It’s been a few years since Virginia politics had an election-year scandal. In 2013, it was then-Gov. Robert F. McDonnell’s (R) tawdry dalliance with the former head of Star Scientific, Jonnie R. Williams. Now, it’s a growing scandal surrounding the Virginia Parole Board.

The Office of the State Inspector General reported that the Parole Board violated state law and its own procedures when it released Vincent Martin from jail early last year. Martin was serving a life sentence for murdering a police officer in 1979. Similar violations are alleged in at least eight other cases.

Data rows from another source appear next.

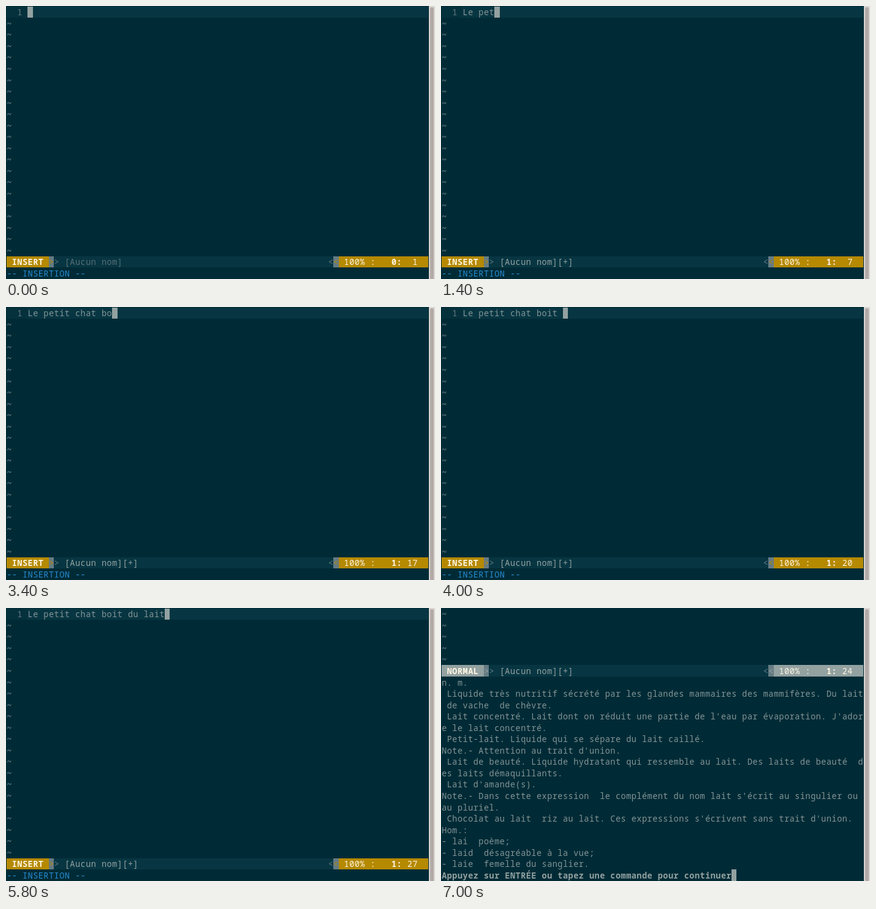
An HTML page with a canvas for the animation above (8000 ms loop, 700 by 446 pixels).

```html
<!DOCTYPE html>
<html lang="fr">
<head>
<meta charset="utf-8">
<title>Terminal</title>
<style>
  html, body { margin: 0; width: 100%; height: 100%; overflow: hidden; background: #002b36; }
  canvas { display: block; }
</style>
</head>
<body>
<canvas id="stage" width="700" height="446"></canvas>
<script>
const ctx = document.getElementById('stage').getContext('2d');
const LOOP = 8000, STEP = 200;
const CW = 8.6, RH = 18.55, X0 = 0.9, Y0 = 0.6, COLS = 80;
const FACE = '"Noto Sans Mono", "DejaVu Sans Mono", monospace';
const C = {
  bg: '#002b36', line: '#073642', gutter: '#04313c', dim: '#586e75', mid: '#657b83',
  text: '#839496', light: '#93a1a1', white: '#fdf6e3', gold: '#b58900', blue: '#268bd2'
};
const SENTENCE = 'Le petit chat boit du lait.';
const ENTRY = [
  'n. m.',
  ' Liquide très nutritif sécrété par les glandes mammaires des mammifères. Du lait',
  ' de vache  de chèvre.',
  " Lait concentré. Lait dont on réduit une partie de l'eau par évaporation. J'ador",
  'e le lait concentré.',
  ' Petit-lait. Liquide qui se sépare du lait caillé.',
  "Note.- Attention au trait d'union.",
  ' Lait de beauté. Liquide hydratant qui ressemble au lait. Des laits de beauté  d',
  'es laits démaquillants.',
  " Lait d'amande(s).",
  "Note.- Dans cette expression  le complément du nom lait s'écrit au singulier ou",
  'au pluriel.',
  " Chocolat au lait  riz au lait. Ces expressions s'écrivent sans trait d'union.",
  'Hom.:',
  '- lai  poème;',
  '- laid  désagréable à la vue;',
  '- laie  femelle du sanglier.'
];
const PROMPT = 'Appuyez sur ENTRÉE ou tapez une commande pour continuer';

const px = col => X0 + col * CW;
const py = row => Y0 + row * RH;

function cells(col, row, count, color) {
  const x = Math.round(px(col)), y = Math.round(py(row));
  ctx.fillStyle = color;
  ctx.fillRect(x, y, Math.round(px(col + count)) - x, Math.round(py(row + 1)) - y);
}

// Every character is centred in its terminal cell.
function write(str, col, row, color, bold) {
  ctx.font = (bold ? 'bold ' : '') + '13.5px ' + FACE;
  ctx.fillStyle = color;
  ctx.textAlign = 'center';
  [...str].forEach((ch, i) => {
    if (ch !== ' ') ctx.fillText(ch, px(col + i + 0.5), py(row) + 14.6);
  });
}

function tildes(from, to) {
  for (let r = from; r <= to; r++) write('~', 0, r, C.mid, true);
}

function scrollbar() {
  ctx.fillStyle = '#dad6d2';
  ctx.fillRect(690, 0, 10, 446);
  ctx.fillStyle = '#b2aaa6';
  ctx.beginPath();
  ctx.roundRect(692, 2, 6, 460, 3);
  ctx.fill();
}

function statusBar(row, s) {
  const main = s.insert ? C.gold : C.light;
  cells(0, row, COLS, C.line);
  cells(0, row, 8, main);
  cells(8, row, 1, C.mid);
  cells(62, row, 1, C.mid);
  cells(63, row, 17, main);
  write(s.insert ? 'INSERT' : 'NORMAL', 1, row, C.white, true);
  write('>', 8, row, main);
  write('>', 9, row, C.mid);
  write(s.typed ? '[Aucun nom][+]' : '[Aucun nom]', 11, row, s.typed ? C.light : C.dim);
  write('<', 61, row, C.mid);
  write('<', 62, row, main);
  write('100% :', 64, row, C.white);
  write(s.typed ? '1:' : '0:', 73, row, C.white, true);
  write(String(s.col).padStart(3), 75, row, C.white);
}

function editor(s) {
  cells(0, 0, 4, C.gutter);
  cells(4, 0, 76, C.line);
  write('1', s.insert ? 2 : 0, 0, C.mid);
  write(SENTENCE.slice(0, s.typed), 4, 0, C.text);
  if (!s.command) {
    cells(3 + s.col, 0, 1, C.light);
    if (!s.insert) write(SENTENCE[s.col - 1], 3 + s.col, 0, C.bg);
  }
  tildes(1, 21);
  statusBar(22, s);
  if (s.insert) write('-- INSERTION --', 0, 23, C.blue);
  else if (s.command) write(':', 0, 23, C.text);
}

function definition(s) {
  tildes(0, 4);
  statusBar(5, s);
  ENTRY.forEach((str, i) => write(str, 0, 6 + i, C.text));
  write(PROMPT, 0, 23, C.light, true);
  cells(PROMPT.length, 23, 1, C.light);
}

// One key per step, a pause before the full stop, then back to the last word.
function stateAt(t) {
  const n = Math.floor(t / STEP);
  const insert = n < 31;
  const typed = n >= 30 ? 27 : Math.min(26, Math.max(0, n - 1));
  const col = insert ? typed + 1 : n === 31 ? 27 : 24;
  return { insert, typed, col, command: n >= 34, result: n >= 35 };
}

function draw(t) {
  const s = stateAt(t);
  ctx.fillStyle = C.bg;
  ctx.fillRect(0, 0, 700, 446);
  if (s.result) definition(s);
  else editor(s);
  scrollbar();
}

const start = performance.now();
function tick() {
  draw((performance.now() - start) % LOOP);
  requestAnimationFrame(tick);
}
tick();
</script>
</body>
</html>
```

The story has been brewing for months, casting doubt on the Parole Board’s leadership and raising serious questions about who knew what about the board’s activities, when they knew it and what they did once they became aware of the problems.

That includes members of Gov. Ralph Northam’s (D) staff. A whistleblower lawsuit alleges Northam’s chief of staff, Clark Mercer, and Brian Moran, secretary of public safety, “interrogated” senior investigator Jennifer Moschetti over the release of a draft report from the inspector general’s office that exposed a pattern of Parole Board missteps and questionable activity.

Mercer added to his role in the affair recently, telling reporters gathered for an update on the state’s coronavirus response that he and others “went into that meeting thinking there was bias and lack of objectivity” in the inspector general’s report and that “we left that meeting knowing that there was bias and lack of objectivity in that report.”

Normally, gubernatorial staffers are neither seen nor heard in public forums. Mercer apparently didn’t get that memo.

He won’t be the last member of the administration who will have to answer questions about what’s going on with the Parole Board — and why he and, it seems, Moran, are “interrogating” investigators.

In other circumstances and other times, Mercer, former Parole Board chair (and now Judge) Adrianne Bennett and a growing cast of supporting players would be answering questions before the General Assembly. Two state senators, Republican Bryce E. Reeves (Spotsylvania) and Democrat John L. Bell (Loudoun), sent a letter to Senate Judiciary Committee chairman John S. Edwards (D-Roanoke) requesting he create a special committee to investigate the matter.

Edwards says he lacks the legal authority to convene any such panel, let alone conduct an investigation. Edwards’s rope-a-dope strategy and ignorance of previous legislative investigations aside, who will investigate what happened at the Parole Board?

It appears senior Democratic lawmakers have neither the will nor the desire to do so. It’s an election year, after all, and an investigation would only boost Republican fortunes in November.

Is it the Office of the State Inspector General? Mercer says it’s biased and unreliable. Plus, the inspector general’s office is conducting its own bizarre hunt for the whistleblower who leaked the damning 13-page draft report on the Parole Board’s actions.

So the inspector general’s office is out. Maybe the state police? They are currently carrying out the IG’s whistleblower hunt. An independent prosecutor? Perhaps. But then the question is who appoints such an investigator? The Attorney General’s Office? Northam’s office? Both are entwined in the Parole Board story, so they have conflicts. The state courts? Possibly.

Or maybe this gets settled at the polls in November. Politics does have the unique ability to put an intense spotlight on the politicians involved in a scandal.

That includes Democratic gubernatorial front-runner Terry McAuliffe. McAuliffe appointed Adrianne Bennett to chair the Parole Board in 2017. His reasoning: He wanted someone who would “make sure that we are moving expeditiously on these parole hearings.”

Does McAuliffe think Bennett acted properly in the Vincent Martin parole case or the other cases mentioned in the inspector general’s draft report? Does McAuliffe agree with Northam that there should be an independent investigation of the board’s actions? If yes, who should lead it? If no, does he agree with Mercer that the inspector general’s report is hopelessly biased and should be dismissed out of hand?

Others will have to answer questions, including every other member of the Democratic field of candidates seeking the party’s nomination for the state’s top three posts.

Do they believe there should be an independent investigation into the Parole Board scandal? If yes, who should lead it? If no, then do they, too, think there’s nothing to see here?

Read more from Norman Leahy: